Segment Start: SOURCE DATA

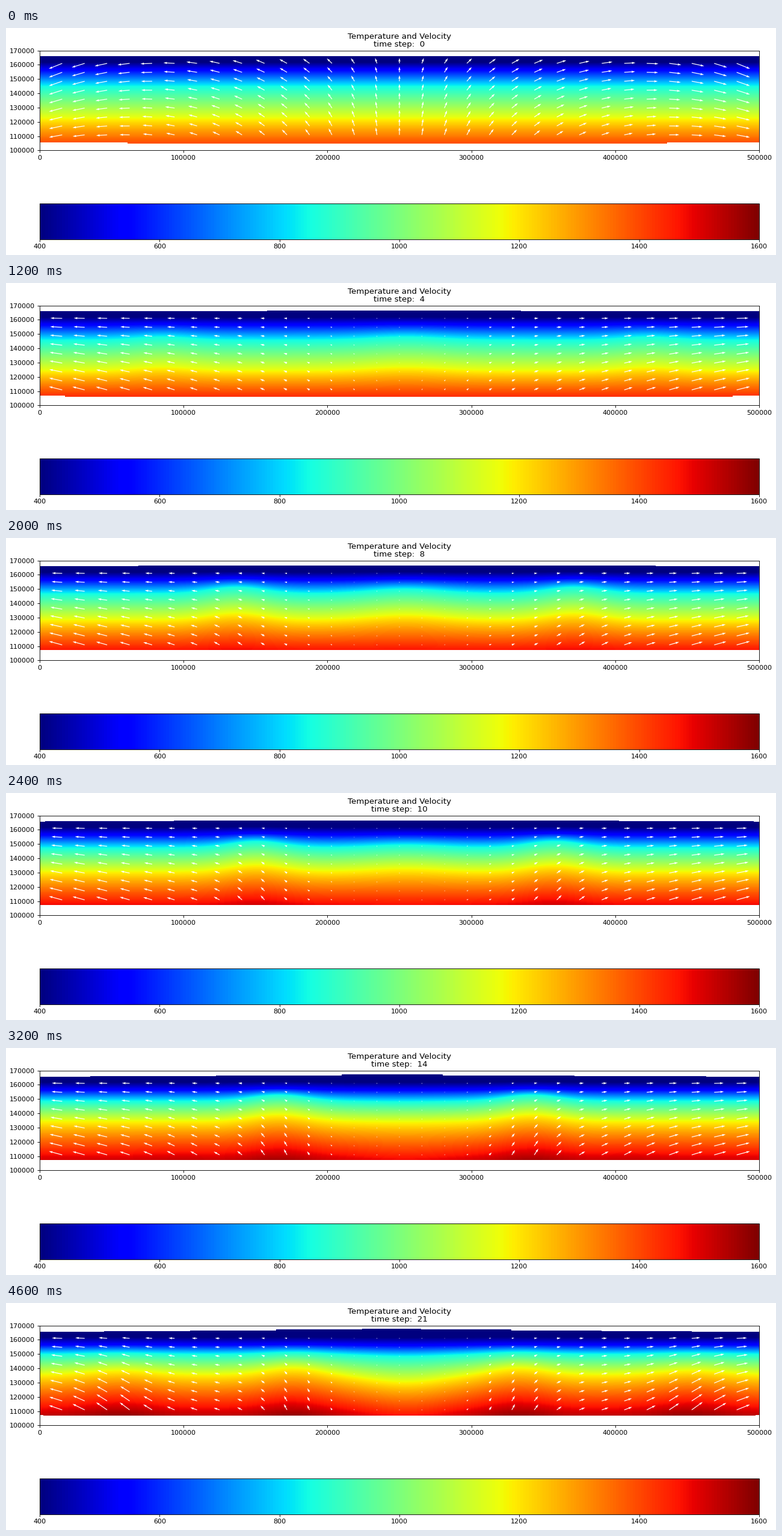
Write a matplotlib script that moves like this. It is 1280 px wide and 379 px high and loops after 4800 ms.

```python
import numpy as np
import matplotlib.pyplot as plt
from matplotlib.animation import FuncAnimation

W, H, DPI = 1280, 379, 80
LEFT, TOP, AX_W, AX_H = 56, 37.55, 1196, 166.9
FRAMES, INTERVAL, HOLD = 24, 200, 2

ROW = 1.44                      # height of one sampled row of the field
REST_TOP, REST_FLOOR = 47.6, 191.8
PEAK_X, PLUME_X = 640, 664


def ramp(step, start, end):
    return np.clip((step - start) / (end - start), 0, 1)


def smooth(t):
    return t * t * (3 - 2 * t)


def bell(x, mid, width):
    return np.exp(-((x - mid) / width) ** 2)


px = LEFT + np.arange(AX_W) + 0.5
py = (TOP + (np.arange(167) + 0.5) * AX_H / 167)[:, None]

# 0 at the sides of the layer, 1 under its highest point
toward_peak = np.where(px < PEAK_X, (px - LEFT) / (PEAK_X - LEFT),
                       (LEFT + AX_W - px) / (LEFT + AX_W - PEAK_X))


def plume_shapes(step, x):
    """Bells of the central, paired inner and paired outer plumes."""
    inner = 180 + 150 * np.exp(-(step - 6) / 5)
    outer = 430 + 15 * (step - 18)
    centre = bell(x, PLUME_X, 85)
    pair = bell(x, PLUME_X - inner, 65) + bell(x, PLUME_X + inner, 65)
    far = bell(x, PLUME_X - outer, 75) + bell(x, PLUME_X + outer, 75)
    return centre, pair, far


def lift(step, x):
    centre, pair, far = plume_shapes(step, x)
    growth = ramp(step, 2, 6)
    sinking = 11 - 1.53 * max(step - 6, 0)
    return growth * (sinking * centre + 11 * pair) + 7 * ramp(step, 14, 21) * far


def heating(step, x):
    _, pair, far = plume_shapes(step, x)
    return 50 * ramp(step, 6, 12) * pair + 50 * ramp(step, 12, 18) * far


def cooling(step, x):
    return 5 * max(step - 8, 0) * plume_shapes(step, x)[0]


def edges(step):
    """Top and bottom of the layer, snapped to sampled rows."""
    side, peak = 0.3 - 0.05 * step, 0.5 + 0.135 * step
    bend = np.clip((step - 5) / 9, 0.1, 1)
    surface = side + (peak - side) * toward_peak ** bend

    floor = (0.8 - 0.033 * min(step, 6) + 0.8 * toward_peak
             - 3.45 * ramp(step, 2, 6) + 0.12 * max(step - 14, 0))
    return REST_TOP - ROW * np.floor(surface), REST_FLOOR + ROW * np.floor(floor)


def temperature(step):
    warm = lift(step, px)
    cool = warm * (1 - 0.7 * smooth(ramp(step, 13, 18)))
    base = 1385 + 145 * ramp(step, 0, 16) ** 0.8

    # depths of fixed temperatures, from the surface down
    depth = [47 + 0 * px,
             70.5 - 0.25 * cool,
             98 - 12 * ramp(step, 0, 18) ** 1.2 - cool,
             150 - 31 * smooth(ramp(step, 0, 17)) - warm,
             191 - 3 * ramp(step, 2, 6) + 0 * px]
    level = [275, 550, 850, 1160,
             base + heating(step, px) - cooling(step, px)]

    field = np.full((len(py), AX_W), 275.0)
    for k in range(4):
        part = np.clip((py - depth[k]) / (depth[k + 1] - depth[k]), 0, 1)
        if k == 3:
            part = part ** 0.85
        field += part * (level[k + 1] - level[k])

    top, bottom = edges(step)
    return np.ma.masked_where((py < top) | (py > bottom), field)


gx, gz = np.meshgrid(15625 * np.arange(1, 32), 110900 + 6260 * np.arange(9))
side = (gx - 250000) / 234375
reach = np.abs(side)
low = (gz.max() - gz) / np.ptp(gz)
arrow_px = LEFT + gx / 500000 * AX_W


def blend(a, b, t):
    return a + (b - a) * t


def rising_flow():
    u = blend(19 * np.tanh(2.4 * side) + 3.5 * side ** 3,
              12 * np.tanh(2.5 * side) + 10 * side ** 3, low)
    v = blend(9 - 18 * side ** 2, 13 - 17 * reach ** 1.3, low)
    return u, v


def spreading_flow(step):
    age = ramp(step, 2, 6)
    u = side * reach ** (0.3 * age) * blend(22 - 5 * age, 22, low)
    v = 0.5 * reach + low * blend(4.5 * (1 - age), 4.5 + age, reach)
    v += 0.16 * heating(step, arrow_px) * blend(0.1, 1, low)
    return u, v


def velocity(step):
    mix = ramp(step, 0, 2)
    return [blend(a, b, mix) for a, b in zip(rising_flow(), spreading_flow(step))]


def pixel_axes(left, top, width, height):
    return fig.add_axes([left / W, (H - top - height) / H, width / W, height / H])


fig = plt.figure(figsize=(W / DPI, H / DPI), dpi=DPI, facecolor="white")
ax = pixel_axes(LEFT, TOP, AX_W, AX_H)
image = ax.imshow(temperature(0), cmap="jet", vmin=400, vmax=1600, aspect="auto",
                  extent=[0, 500000, 100000, 170000], interpolation="nearest")
arrows = ax.quiver(gx, gz, *velocity(0), color="white", angles="uv",
                   scale_units="dots", scale=1, width=0.001)
ax.set_xlim(0, 500000)
ax.set_ylim(100000, 170000)
title = ax.set_title("", fontsize=12, linespacing=0.96)
fig.colorbar(image, cax=pixel_axes(LEFT, 292.8, AX_W, 59.8),
             orientation="horizontal")


def draw(frame):
    step = max(0, frame - HOLD)
    image.set_data(temperature(step))
    arrows.set_UVC(*velocity(step))
    title.set_text(f"Temperature and Velocity\ntime step:  {step}")
    return image, arrows, title


anim = FuncAnimation(fig, draw, frames=FRAMES, interval=INTERVAL, repeat=True,
                     repeat_delay=0, blit=False)
plt.show()
```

Segment End: SOURCE DATA

**ABOUT THIS EXERCISE:**
Repeat the full listing above without altering a word, and skip the pictures.

**REPLY:**
Write a matplotlib script that moves like this. It is 1280 px wide and 379 px high and loops after 4800 ms.

```python
import numpy as np
import matplotlib.pyplot as plt
from matplotlib.animation import FuncAnimation

W, H, DPI = 1280, 379, 80
LEFT, TOP, AX_W, AX_H = 56, 37.55, 1196, 166.9
FRAMES, INTERVAL, HOLD = 24, 200, 2

ROW = 1.44                      # height of one sampled row of the field
REST_TOP, REST_FLOOR = 47.6, 191.8
PEAK_X, PLUME_X = 640, 664


def ramp(step, start, end):
    return np.clip((step - start) / (end - start), 0, 1)


def smooth(t):
    return t * t * (3 - 2 * t)


def bell(x, mid, width):
    return np.exp(-((x - mid) / width) ** 2)


px = LEFT + np.arange(AX_W) + 0.5
py = (TOP + (np.arange(167) + 0.5) * AX_H / 167)[:, None]

# 0 at the sides of the layer, 1 under its highest point
toward_peak = np.where(px < PEAK_X, (px - LEFT) / (PEAK_X - LEFT),
                       (LEFT + AX_W - px) / (LEFT + AX_W - PEAK_X))


def plume_shapes(step, x):
    """Bells of the central, paired inner and paired outer plumes."""
    inner = 180 + 150 * np.exp(-(step - 6) / 5)
    outer = 430 + 15 * (step - 18)
    centre = bell(x, PLUME_X, 85)
    pair = bell(x, PLUME_X - inner, 65) + bell(x, PLUME_X + inner, 65)
    far = bell(x, PLUME_X - outer, 75) + bell(x, PLUME_X + outer, 75)
    return centre, pair, far


def lift(step, x):
    centre, pair, far = plume_shapes(step, x)
    growth = ramp(step, 2, 6)
    sinking = 11 - 1.53 * max(step - 6, 0)
    return growth * (sinking * centre + 11 * pair) + 7 * ramp(step, 14, 21) * far


def heating(step, x):
    _, pair, far = plume_shapes(step, x)
    return 50 * ramp(step, 6, 12) * pair + 50 * ramp(step, 12, 18) * far


def cooling(step, x):
    return 5 * max(step - 8, 0) * plume_shapes(step, x)[0]


def edges(step):
    """Top and bottom of the layer, snapped to sampled rows."""
    side, peak = 0.3 - 0.05 * step, 0.5 + 0.135 * step
    bend = np.clip((step - 5) / 9, 0.1, 1)
    surface = side + (peak - side) * toward_peak ** bend

    floor = (0.8 - 0.033 * min(step, 6) + 0.8 * toward_peak
             - 3.45 * ramp(step, 2, 6) + 0.12 * max(step - 14, 0))
    return REST_TOP - ROW * np.floor(surface), REST_FLOOR + ROW * np.floor(floor)


def temperature(step):
    warm = lift(step, px)
    cool = warm * (1 - 0.7 * smooth(ramp(step, 13, 18)))
    base = 1385 + 145 * ramp(step, 0, 16) ** 0.8

    # depths of fixed temperatures, from the surface down
    depth = [47 + 0 * px,
             70.5 - 0.25 * cool,
             98 - 12 * ramp(step, 0, 18) ** 1.2 - cool,
             150 - 31 * smooth(ramp(step, 0, 17)) - warm,
             191 - 3 * ramp(step, 2, 6) + 0 * px]
    level = [275, 550, 850, 1160,
             base + heating(step, px) - cooling(step, px)]

    field = np.full((len(py), AX_W), 275.0)
    for k in range(4):
        part = np.clip((py - depth[k]) / (depth[k + 1] - depth[k]), 0, 1)
        if k == 3:
            part = part ** 0.85
        field += part * (level[k + 1] - level[k])

    top, bottom = edges(step)
    return np.ma.masked_where((py < top) | (py > bottom), field)


gx, gz = np.meshgrid(15625 * np.arange(1, 32), 110900 + 6260 * np.arange(9))
side = (gx - 250000) / 234375
reach = np.abs(side)
low = (gz.max() - gz) / np.ptp(gz)
arrow_px = LEFT + gx / 500000 * AX_W


def blend(a, b, t):
    return a + (b - a) * t


def rising_flow():
    u = blend(19 * np.tanh(2.4 * side) + 3.5 * side ** 3,
              12 * np.tanh(2.5 * side) + 10 * side ** 3, low)
    v = blend(9 - 18 * side ** 2, 13 - 17 * reach ** 1.3, low)
    return u, v


def spreading_flow(step):
    age = ramp(step, 2, 6)
    u = side * reach ** (0.3 * age) * blend(22 - 5 * age, 22, low)
    v = 0.5 * reach + low * blend(4.5 * (1 - age), 4.5 + age, reach)
    v += 0.16 * heating(step, arrow_px) * blend(0.1, 1, low)
    return u, v


def velocity(step):
    mix = ramp(step, 0, 2)
    return [blend(a, b, mix) for a, b in zip(rising_flow(), spreading_flow(step))]


def pixel_axes(left, top, width, height):
    return fig.add_axes([left / W, (H - top - height) / H, width / W, height / H])


fig = plt.figure(figsize=(W / DPI, H / DPI), dpi=DPI, facecolor="white")
ax = pixel_axes(LEFT, TOP, AX_W, AX_H)
image = ax.imshow(temperature(0), cmap="jet", vmin=400, vmax=1600, aspect="auto",
                  extent=[0, 500000, 100000, 170000], interpolation="nearest")
arrows = ax.quiver(gx, gz, *velocity(0), color="white", angles="uv",
                   scale_units="dots", scale=1, width=0.001)
ax.set_xlim(0, 500000)
ax.set_ylim(100000, 170000)
title = ax.set_title("", fontsize=12, linespacing=0.96)
fig.colorbar(image, cax=pixel_axes(LEFT, 292.8, AX_W, 59.8),
             orientation="horizontal")


def draw(frame):
    step = max(0, frame - HOLD)
    image.set_data(temperature(step))
    arrows.set_UVC(*velocity(step))
    title.set_text(f"Temperature and Velocity\ntime step:  {step}")
    return image, arrows, title


anim = FuncAnimation(fig, draw, frames=FRAMES, interval=INTERVAL, repeat=True,
                     repeat_delay=0, blit=False)
plt.show()
```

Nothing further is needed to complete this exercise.